My second favorite thing to do with fresh strawberries is make strawberry preserves. The last step in my family’s strawberry tradition. We would go to the field pick the berries. We ran home and put the strawberry pies in the fridge as soon as possible. My family went through two in an evening because you can’t have just one piece. Then we would prepare all the extra berries for preserves.
It took me years to figure out why my mom picked berries the way she did. My basket would always be full of the biggest, brightest, most succulent looking berries. My mom on the other hand would pick berries with a couple centimeters of green at the bottom. Then she would spend most of her time looking for the little teeny tiny ripe berries. They were not even big enough to call bite sized, just a nibble. I was always confused, and year after year I would roll my eyes at her basket, moving forward with my bountiful basket full of enormous berries. The ones my father would always praise me for.
I finally figured her out though. Those green ends are full of pectin, which is necessary to make preserves, and that way you don’t have to add suregel. The bitty berries hold up the best when cooking because you didn’t cut them up into chunks. They turn into the perfect little berry morsel inside your preserves. I highly suggest you try them out against your impulse that the bigger the berry the better.

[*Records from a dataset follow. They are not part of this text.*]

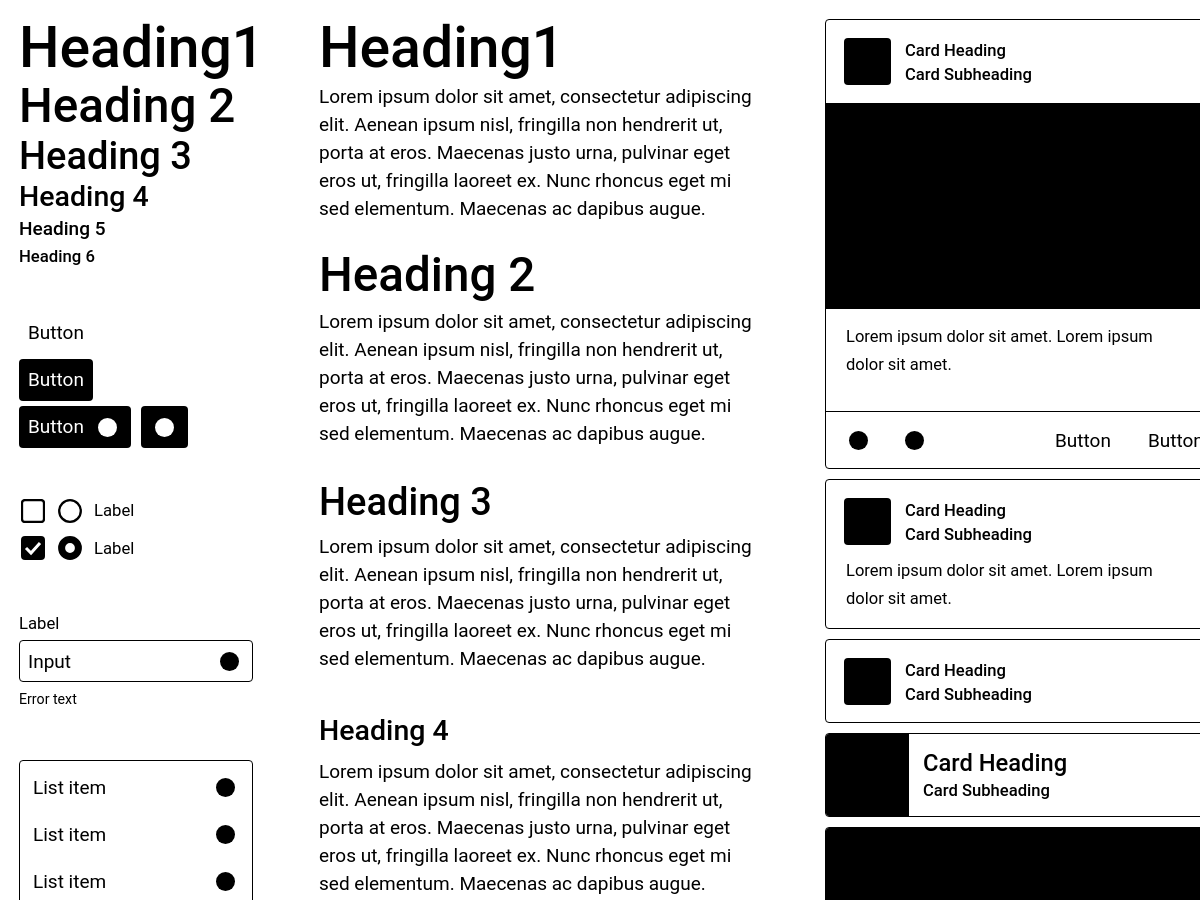
<!DOCTYPE html>
<html lang="en">
<head>
<meta charset="utf-8">
<title>Wireframe UI kit</title>
<style>
:root { --ink: #000; --paper: #fff; --radius: 4px; --body: 19px; --small: 16.6px; }
* { box-sizing: border-box; margin: 0; padding: 0; }
html, body { width: 1200px; height: 900px; overflow: hidden; background: var(--paper); }
body { font-family: Roboto, "Noto Sans", sans-serif; font-size: var(--body); color: var(--ink); white-space: nowrap; }
.kit { width: 1200px; height: 900px; padding: 19px 0 0 19px; display: grid; grid-template-columns: 300px 506px 396px; overflow: hidden; }
.kit > * { min-width: 0; }

h1, h2, h3, h4, h5, h6 { font-weight: 500; }
h1 { font-size: 57px; line-height: 57px; }
h2 { font-size: 47.5px; line-height: 61px; }
h3 { font-size: 38px; line-height: 38px; }
h4 { font-size: 28.5px; line-height: 44px; }
h5 { font-size: 19px; line-height: 19px; }
h6 { font-size: 16.7px; line-height: 38px; }

.dot { width: 19px; height: 19px; border-radius: 50%; background: currentColor; flex: none; }

.controls { width: 234px; display: flex; flex-direction: column; }
.buttons { margin-top: 36px; display: flex; flex-direction: column; align-items: flex-start; gap: 5px; }
.button-row { display: flex; gap: 10px; }
.button { height: 42px; padding: 0 9px; display: flex; align-items: center; gap: 14px; border-radius: var(--radius); line-height: 40px; }
.button span:first-child { flex: none; }
.filled { background: var(--ink); color: var(--paper); }
.filled.with-icon { width: 112px; }
.filled.icon-only { width: 47px; padding: 0 14px; }

.choices { margin-top: 44px; font-size: 16.7px; }
.choice { height: 37.5px; padding-left: 2px; display: flex; align-items: center; }
.choice svg { width: 24px; height: 24px; flex: none; margin-right: 13px; }
.choice svg + svg { margin-right: 12px; }
.line-icon { fill: none; stroke: var(--ink); stroke-width: 2.3; }
.check-mark { fill: none; stroke: var(--paper); stroke-width: 3; }
.radio-on { fill: none; stroke: var(--ink); stroke-width: 7; }

.field { margin-top: 45px; }
.field-label { font-size: 16.7px; line-height: 24px; }
.input { height: 42px; margin-top: 4px; padding: 0 13px 0 8px; display: flex; align-items: center; justify-content: space-between; border: 1.2px solid var(--ink); border-radius: var(--radius); }
.error { margin-top: 7px; font-size: 14.2px; line-height: 20px; }

.list { height: 200px; flex: none; margin-top: 51px; padding: 2.5px 17px 0 13px; border: 1.2px solid var(--ink); border-radius: var(--radius); list-style: none; }
.list li { height: 47px; display: flex; align-items: center; justify-content: space-between; }

.articles { display: grid; grid-auto-rows: 225px; align-content: start; }
.article { display: grid; grid-template-rows: 64px 141px; }
.article p { line-height: 28.1px; }
.article h2 { line-height: 63px; }
.article h3 { line-height: 67px; }
.article h4 { line-height: 74px; }

.cards { display: flex; flex-direction: column; gap: 10px; }
.card { flex: none; border: 1.2px solid var(--ink); border-radius: var(--radius); overflow: hidden; }
.card-header { height: 83px; padding: 0 18px; display: flex; align-items: center; gap: 14px; }
.avatar { width: 47px; height: 47px; border-radius: var(--radius); background: var(--ink); flex: none; }
.card h3, .card h4 { font-size: 16.6px; line-height: 23.5px; }
.titles { padding-top: 2px; }
.media { height: 206px; background: var(--ink); }
.card-text { padding: 0 20px; font-size: 16.5px; line-height: 28px; }
.card-feature { height: 450px; }
.card-feature .card-text { height: 102px; padding-top: 14px; }
.card-actions { height: 57px; padding-left: 23px; display: flex; align-items: center; border-top: 1.2px solid var(--ink); }
.card-actions .dot + .dot { margin: 0 131px 0 37px; }
.card-actions .action + .action { margin-left: 37px; }
.card-story { height: 150px; }
.card-story .card-text { margin-top: -6px; }
.card-brief { height: 84px; }
.card-thumb { height: 84px; display: flex; }
.thumb { width: 83px; background: var(--ink); }
.card-thumb .titles { padding: 13px 0 0 14px; }
.card-thumb h3 { font-size: 23.7px; line-height: 32px; }
.card-media { height: 120px; }
.card-media .media { height: 100%; }
</style>
</head>
<body>
<main class="kit">
  <section class="controls">
    <h1>Heading1</h1>
    <h2>Heading 2</h2>
    <h3>Heading 3</h3>
    <h4>Heading 4</h4>
    <h5>Heading 5</h5>
    <h6>Heading 6</h6>

    <div class="buttons">
      <div class="button"><span>Button</span></div>
      <div class="button filled"><span>Button</span></div>
      <div class="button-row">
        <div class="button filled with-icon"><span>Button</span><span class="dot"></span></div>
        <div class="button filled icon-only"><span class="dot"></span></div>
      </div>
    </div>

    <div class="choices">
      <div class="choice">
        <svg viewBox="0 0 24 24"><rect class="line-icon" x="1" y="1" width="22" height="22" rx="3"/></svg>
        <svg viewBox="0 0 24 24"><circle class="line-icon" cx="12" cy="12" r="10.8"/></svg>
        <span>Label</span>
      </div>
      <div class="choice">
        <svg viewBox="0 0 24 24"><rect width="24" height="24" rx="4"/><polyline class="check-mark" points="5,12 10,17 19,7"/></svg>
        <svg viewBox="0 0 24 24"><circle class="radio-on" cx="12" cy="12" r="8.4"/></svg>
        <span>Label</span>
      </div>
    </div>

    <div class="field">
      <div class="field-label">Label</div>
      <div class="input"><span>Input</span><span class="dot"></span></div>
      <div class="error">Error text</div>
    </div>

    <ul class="list">
      <li><span>List item</span><span class="dot"></span></li>
      <li><span>List item</span><span class="dot"></span></li>
      <li><span>List item</span><span class="dot"></span></li>
    </ul>
  </section>

  <section class="articles">
    <article class="article">
      <h1>Heading1</h1>
      <p>Lorem ipsum dolor sit amet, consectetur adipiscing<br>elit. Aenean ipsum nisl, fringilla non hendrerit ut,<br>porta at eros. Maecenas justo urna, pulvinar eget<br>eros ut, fringilla laoreet ex. Nunc rhoncus eget mi<br>sed elementum. Maecenas ac dapibus augue.</p>
    </article>
    <article class="article">
      <h2>Heading 2</h2>
      <p>Lorem ipsum dolor sit amet, consectetur adipiscing<br>elit. Aenean ipsum nisl, fringilla non hendrerit ut,<br>porta at eros. Maecenas justo urna, pulvinar eget<br>eros ut, fringilla laoreet ex. Nunc rhoncus eget mi<br>sed elementum. Maecenas ac dapibus augue.</p>
    </article>
    <article class="article">
      <h3>Heading 3</h3>
      <p>Lorem ipsum dolor sit amet, consectetur adipiscing<br>elit. Aenean ipsum nisl, fringilla non hendrerit ut,<br>porta at eros. Maecenas justo urna, pulvinar eget<br>eros ut, fringilla laoreet ex. Nunc rhoncus eget mi<br>sed elementum. Maecenas ac dapibus augue.</p>
    </article>
    <article class="article">
      <h4>Heading 4</h4>
      <p>Lorem ipsum dolor sit amet, consectetur adipiscing<br>elit. Aenean ipsum nisl, fringilla non hendrerit ut,<br>porta at eros. Maecenas justo urna, pulvinar eget<br>eros ut, fringilla laoreet ex. Nunc rhoncus eget mi<br>sed elementum. Maecenas ac dapibus augue.</p>
    </article>
  </section>

  <section class="cards">
    <article class="card card-feature">
      <header class="card-header">
        <div class="avatar"></div>
        <div class="titles"><h3>Card Heading</h3><h4>Card Subheading</h4></div>
      </header>
      <div class="media"></div>
      <p class="card-text">Lorem ipsum dolor sit amet. Lorem ipsum<br>dolor sit amet.</p>
      <footer class="card-actions">
        <span class="dot"></span><span class="dot"></span>
        <span class="action">Button</span><span class="action">Button</span>
      </footer>
    </article>
    <article class="card card-story">
      <header class="card-header">
        <div class="avatar"></div>
        <div class="titles"><h3>Card Heading</h3><h4>Card Subheading</h4></div>
      </header>
      <p class="card-text">Lorem ipsum dolor sit amet. Lorem ipsum<br>dolor sit amet.</p>
    </article>
    <article class="card card-brief">
      <header class="card-header">
        <div class="avatar"></div>
        <div class="titles"><h3>Card Heading</h3><h4>Card Subheading</h4></div>
      </header>
    </article>
    <article class="card card-thumb">
      <div class="thumb"></div>
      <div class="titles"><h3>Card Heading</h3><h4>Card Subheading</h4></div>
    </article>
    <article class="card card-media"><div class="media"></div></article>
  </section>
</main>
</body>
</html>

I am not going to list off and share the process of making the preserves. Head over to the pioneer woman’s site to see her amazing pictures of the process. Remember preserves are whole berries or large pieces of fruit. Jam is mashed fruit. Jelly is the sugared fruit juice with the fruit chunks strained out. There are multiple ways to store your preserves. You can put them in the freezer. You can boil them in water so they seal. I prefer this process because freezer space is a limited resource, and I do not want to spend it on something that can sit in the pantry. The pioneer woman details canning on her site. You can also follow the directions that come with the pot you have to buy.

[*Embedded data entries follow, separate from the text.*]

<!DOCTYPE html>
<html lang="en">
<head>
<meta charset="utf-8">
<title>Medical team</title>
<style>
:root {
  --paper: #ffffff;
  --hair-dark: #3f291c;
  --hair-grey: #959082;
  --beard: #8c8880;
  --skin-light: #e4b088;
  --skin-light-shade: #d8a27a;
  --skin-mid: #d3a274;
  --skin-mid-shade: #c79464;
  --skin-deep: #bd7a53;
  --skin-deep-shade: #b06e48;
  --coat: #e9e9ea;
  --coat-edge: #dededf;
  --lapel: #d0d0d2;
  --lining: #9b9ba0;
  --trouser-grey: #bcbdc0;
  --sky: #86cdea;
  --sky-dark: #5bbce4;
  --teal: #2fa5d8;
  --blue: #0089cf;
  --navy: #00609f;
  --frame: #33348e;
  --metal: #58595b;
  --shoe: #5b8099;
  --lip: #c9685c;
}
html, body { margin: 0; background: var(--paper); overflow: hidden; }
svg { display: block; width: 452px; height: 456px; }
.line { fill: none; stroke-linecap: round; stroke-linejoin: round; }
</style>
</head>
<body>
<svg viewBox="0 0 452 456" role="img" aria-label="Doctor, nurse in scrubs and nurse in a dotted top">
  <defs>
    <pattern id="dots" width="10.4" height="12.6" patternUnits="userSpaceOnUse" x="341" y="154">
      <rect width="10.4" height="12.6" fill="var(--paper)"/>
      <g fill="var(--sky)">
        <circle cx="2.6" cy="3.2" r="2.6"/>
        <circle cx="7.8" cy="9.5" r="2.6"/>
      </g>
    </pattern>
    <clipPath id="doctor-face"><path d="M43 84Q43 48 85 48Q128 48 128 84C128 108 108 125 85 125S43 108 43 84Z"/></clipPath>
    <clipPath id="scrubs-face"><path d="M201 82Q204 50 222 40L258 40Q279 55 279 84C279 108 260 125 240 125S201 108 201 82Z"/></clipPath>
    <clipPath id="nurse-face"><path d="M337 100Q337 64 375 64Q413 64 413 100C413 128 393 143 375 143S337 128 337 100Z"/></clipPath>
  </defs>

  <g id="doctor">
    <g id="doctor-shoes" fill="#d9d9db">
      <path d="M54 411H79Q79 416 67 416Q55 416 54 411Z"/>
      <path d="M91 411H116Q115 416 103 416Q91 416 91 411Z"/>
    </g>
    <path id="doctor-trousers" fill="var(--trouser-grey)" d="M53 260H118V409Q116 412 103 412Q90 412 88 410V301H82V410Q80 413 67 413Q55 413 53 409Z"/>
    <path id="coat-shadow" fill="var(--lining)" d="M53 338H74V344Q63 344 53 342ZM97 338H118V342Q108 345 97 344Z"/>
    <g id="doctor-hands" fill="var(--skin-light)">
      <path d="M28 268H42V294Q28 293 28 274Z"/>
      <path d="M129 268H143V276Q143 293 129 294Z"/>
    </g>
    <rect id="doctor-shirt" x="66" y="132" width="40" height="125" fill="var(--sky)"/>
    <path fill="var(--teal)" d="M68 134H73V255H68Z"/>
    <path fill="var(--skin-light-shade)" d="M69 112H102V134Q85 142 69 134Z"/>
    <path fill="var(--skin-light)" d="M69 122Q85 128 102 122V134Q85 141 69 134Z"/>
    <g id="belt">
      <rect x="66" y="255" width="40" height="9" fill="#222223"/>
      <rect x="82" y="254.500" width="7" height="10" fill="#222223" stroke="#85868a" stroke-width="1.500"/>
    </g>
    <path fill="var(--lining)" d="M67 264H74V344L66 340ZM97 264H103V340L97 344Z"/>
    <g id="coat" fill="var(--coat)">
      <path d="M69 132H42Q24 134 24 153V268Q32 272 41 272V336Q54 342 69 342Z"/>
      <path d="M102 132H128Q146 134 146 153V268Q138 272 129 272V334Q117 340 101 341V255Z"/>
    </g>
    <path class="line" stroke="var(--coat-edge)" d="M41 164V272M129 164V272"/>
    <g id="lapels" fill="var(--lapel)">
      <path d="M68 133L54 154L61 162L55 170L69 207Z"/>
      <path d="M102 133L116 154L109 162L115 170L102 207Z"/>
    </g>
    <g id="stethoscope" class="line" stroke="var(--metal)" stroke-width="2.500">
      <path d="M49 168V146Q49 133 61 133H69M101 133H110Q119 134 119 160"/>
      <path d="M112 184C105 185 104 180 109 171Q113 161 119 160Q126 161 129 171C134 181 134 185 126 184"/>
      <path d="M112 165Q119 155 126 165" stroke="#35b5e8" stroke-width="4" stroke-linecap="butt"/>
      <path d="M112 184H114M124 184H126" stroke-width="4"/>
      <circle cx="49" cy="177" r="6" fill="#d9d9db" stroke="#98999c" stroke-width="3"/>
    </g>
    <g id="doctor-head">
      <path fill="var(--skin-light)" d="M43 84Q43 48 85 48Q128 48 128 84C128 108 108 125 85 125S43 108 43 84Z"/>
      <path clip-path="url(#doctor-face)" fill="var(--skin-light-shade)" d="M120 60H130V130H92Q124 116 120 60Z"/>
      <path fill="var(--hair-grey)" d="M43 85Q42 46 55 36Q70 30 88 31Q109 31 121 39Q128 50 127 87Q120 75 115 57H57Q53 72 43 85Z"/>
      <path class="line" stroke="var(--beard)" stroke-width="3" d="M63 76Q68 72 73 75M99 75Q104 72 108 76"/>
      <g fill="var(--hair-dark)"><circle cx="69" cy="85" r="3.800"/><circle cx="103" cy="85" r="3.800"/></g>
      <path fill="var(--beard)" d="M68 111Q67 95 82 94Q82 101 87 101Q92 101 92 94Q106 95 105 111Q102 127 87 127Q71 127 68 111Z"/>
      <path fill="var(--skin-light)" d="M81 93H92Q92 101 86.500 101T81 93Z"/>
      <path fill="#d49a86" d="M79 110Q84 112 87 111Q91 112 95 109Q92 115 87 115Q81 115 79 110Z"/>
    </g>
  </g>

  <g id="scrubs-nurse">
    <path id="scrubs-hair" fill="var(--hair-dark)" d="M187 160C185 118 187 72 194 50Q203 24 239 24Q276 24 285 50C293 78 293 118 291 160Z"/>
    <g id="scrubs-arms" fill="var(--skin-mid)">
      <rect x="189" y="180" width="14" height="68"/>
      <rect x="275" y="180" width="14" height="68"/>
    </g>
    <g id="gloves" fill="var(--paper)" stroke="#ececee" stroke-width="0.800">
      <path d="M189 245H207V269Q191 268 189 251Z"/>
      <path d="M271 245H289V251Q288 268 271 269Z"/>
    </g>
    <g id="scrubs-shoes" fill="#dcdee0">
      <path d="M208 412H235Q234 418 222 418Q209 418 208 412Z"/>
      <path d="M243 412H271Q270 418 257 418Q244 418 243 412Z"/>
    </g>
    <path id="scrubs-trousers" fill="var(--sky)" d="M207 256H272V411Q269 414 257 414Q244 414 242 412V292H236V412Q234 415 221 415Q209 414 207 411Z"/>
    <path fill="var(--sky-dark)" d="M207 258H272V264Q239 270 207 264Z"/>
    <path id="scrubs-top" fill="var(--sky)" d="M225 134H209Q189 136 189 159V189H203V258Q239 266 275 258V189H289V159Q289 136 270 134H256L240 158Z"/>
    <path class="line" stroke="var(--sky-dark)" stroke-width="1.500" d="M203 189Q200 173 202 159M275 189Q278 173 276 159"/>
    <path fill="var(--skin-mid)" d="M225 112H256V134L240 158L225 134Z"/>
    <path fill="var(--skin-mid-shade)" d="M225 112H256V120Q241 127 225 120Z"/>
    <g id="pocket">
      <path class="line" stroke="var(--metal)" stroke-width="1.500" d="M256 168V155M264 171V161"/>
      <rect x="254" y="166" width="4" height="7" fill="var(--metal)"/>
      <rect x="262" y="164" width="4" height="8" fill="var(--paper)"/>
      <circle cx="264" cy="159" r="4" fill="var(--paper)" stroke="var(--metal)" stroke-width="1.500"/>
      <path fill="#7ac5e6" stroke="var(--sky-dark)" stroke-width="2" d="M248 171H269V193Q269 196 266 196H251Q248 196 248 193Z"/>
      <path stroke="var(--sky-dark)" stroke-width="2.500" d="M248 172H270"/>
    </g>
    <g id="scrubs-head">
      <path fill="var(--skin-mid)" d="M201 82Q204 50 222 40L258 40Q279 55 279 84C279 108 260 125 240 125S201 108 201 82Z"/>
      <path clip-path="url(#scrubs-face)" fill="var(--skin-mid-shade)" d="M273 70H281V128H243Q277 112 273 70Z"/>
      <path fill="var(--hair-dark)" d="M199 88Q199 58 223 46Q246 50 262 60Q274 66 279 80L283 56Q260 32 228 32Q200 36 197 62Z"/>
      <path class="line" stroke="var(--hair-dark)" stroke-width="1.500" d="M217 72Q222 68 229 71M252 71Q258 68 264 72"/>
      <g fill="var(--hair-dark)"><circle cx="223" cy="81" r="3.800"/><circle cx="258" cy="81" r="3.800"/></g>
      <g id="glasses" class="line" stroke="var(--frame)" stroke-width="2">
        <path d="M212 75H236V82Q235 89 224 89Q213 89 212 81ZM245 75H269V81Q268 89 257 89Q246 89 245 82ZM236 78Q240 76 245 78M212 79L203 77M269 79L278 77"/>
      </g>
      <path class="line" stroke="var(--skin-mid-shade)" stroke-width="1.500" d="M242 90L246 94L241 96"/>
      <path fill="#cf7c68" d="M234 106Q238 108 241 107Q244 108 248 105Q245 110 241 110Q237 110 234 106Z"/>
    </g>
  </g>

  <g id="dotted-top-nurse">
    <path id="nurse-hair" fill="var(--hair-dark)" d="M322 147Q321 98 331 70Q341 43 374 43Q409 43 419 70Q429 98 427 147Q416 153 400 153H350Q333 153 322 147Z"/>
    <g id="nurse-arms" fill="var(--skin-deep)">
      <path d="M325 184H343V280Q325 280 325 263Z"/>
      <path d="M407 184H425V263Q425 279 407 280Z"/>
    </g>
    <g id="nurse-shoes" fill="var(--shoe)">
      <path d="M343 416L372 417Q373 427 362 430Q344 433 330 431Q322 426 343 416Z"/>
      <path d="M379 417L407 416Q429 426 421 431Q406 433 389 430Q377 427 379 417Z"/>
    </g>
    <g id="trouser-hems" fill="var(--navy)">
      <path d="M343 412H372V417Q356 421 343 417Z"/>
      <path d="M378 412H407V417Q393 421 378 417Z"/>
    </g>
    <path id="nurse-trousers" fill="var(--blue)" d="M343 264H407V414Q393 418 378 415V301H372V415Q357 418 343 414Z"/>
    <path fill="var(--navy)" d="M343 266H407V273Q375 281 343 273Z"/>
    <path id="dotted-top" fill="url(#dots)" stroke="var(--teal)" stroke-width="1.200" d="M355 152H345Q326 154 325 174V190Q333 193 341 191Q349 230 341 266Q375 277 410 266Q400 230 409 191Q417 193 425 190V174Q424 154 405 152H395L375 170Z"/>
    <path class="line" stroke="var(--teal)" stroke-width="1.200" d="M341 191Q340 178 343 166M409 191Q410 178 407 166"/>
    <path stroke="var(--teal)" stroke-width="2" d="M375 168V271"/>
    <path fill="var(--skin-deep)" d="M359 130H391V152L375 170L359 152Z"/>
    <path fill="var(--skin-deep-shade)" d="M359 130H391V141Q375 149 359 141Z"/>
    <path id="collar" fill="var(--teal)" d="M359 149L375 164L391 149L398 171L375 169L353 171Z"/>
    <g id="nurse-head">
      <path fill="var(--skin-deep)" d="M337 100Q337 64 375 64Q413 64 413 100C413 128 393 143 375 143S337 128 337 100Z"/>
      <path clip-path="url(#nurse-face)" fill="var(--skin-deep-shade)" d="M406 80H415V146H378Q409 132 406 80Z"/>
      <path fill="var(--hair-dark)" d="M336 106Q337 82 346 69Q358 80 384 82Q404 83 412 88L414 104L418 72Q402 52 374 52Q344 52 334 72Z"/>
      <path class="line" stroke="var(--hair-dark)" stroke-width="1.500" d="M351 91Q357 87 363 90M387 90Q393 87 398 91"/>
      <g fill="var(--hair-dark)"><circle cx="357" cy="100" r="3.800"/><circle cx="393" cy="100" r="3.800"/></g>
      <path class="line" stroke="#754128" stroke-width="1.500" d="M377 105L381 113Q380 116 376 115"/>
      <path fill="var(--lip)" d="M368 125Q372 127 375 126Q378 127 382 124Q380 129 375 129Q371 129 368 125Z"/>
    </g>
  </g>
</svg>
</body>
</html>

I added extra flavorings that made the preserves extra special. I made Strawberry Vanilla, Strawberry Lemon, and Strawberry Balsamic preserves. To make the vanilla, you buy a whole vanilla bean, slice it, and drop it into the strawberries for the entire cooking process. You pull it out right before you put it in jars. I used 1/2 a vanilla bean because they are expensive, and it worked great. Most recipes call for some lemon to add acid to the preserves. I added the zest and juice of two lemons for my strawberry lemon batch. It is delicious. The preserves have a tangy tartness to them. For the balsamic vinegar batch, I stirred five tablespoons of good balsamic vinegar in right before putting it into jars. I have a fig balsamic vinegar from a local store that adds a great flavor to the preserves. If you want a gourmet preserve you cannot find in the store, you should try any of these recipes, and you won’t be disappointed! The secret ingredient is fresh-picked field berries. They are superior to the ones you get in the store. Just remember to gather the kiddos to count the “pops” when you pull the jars out of the hot water. It’s the best part! 🙂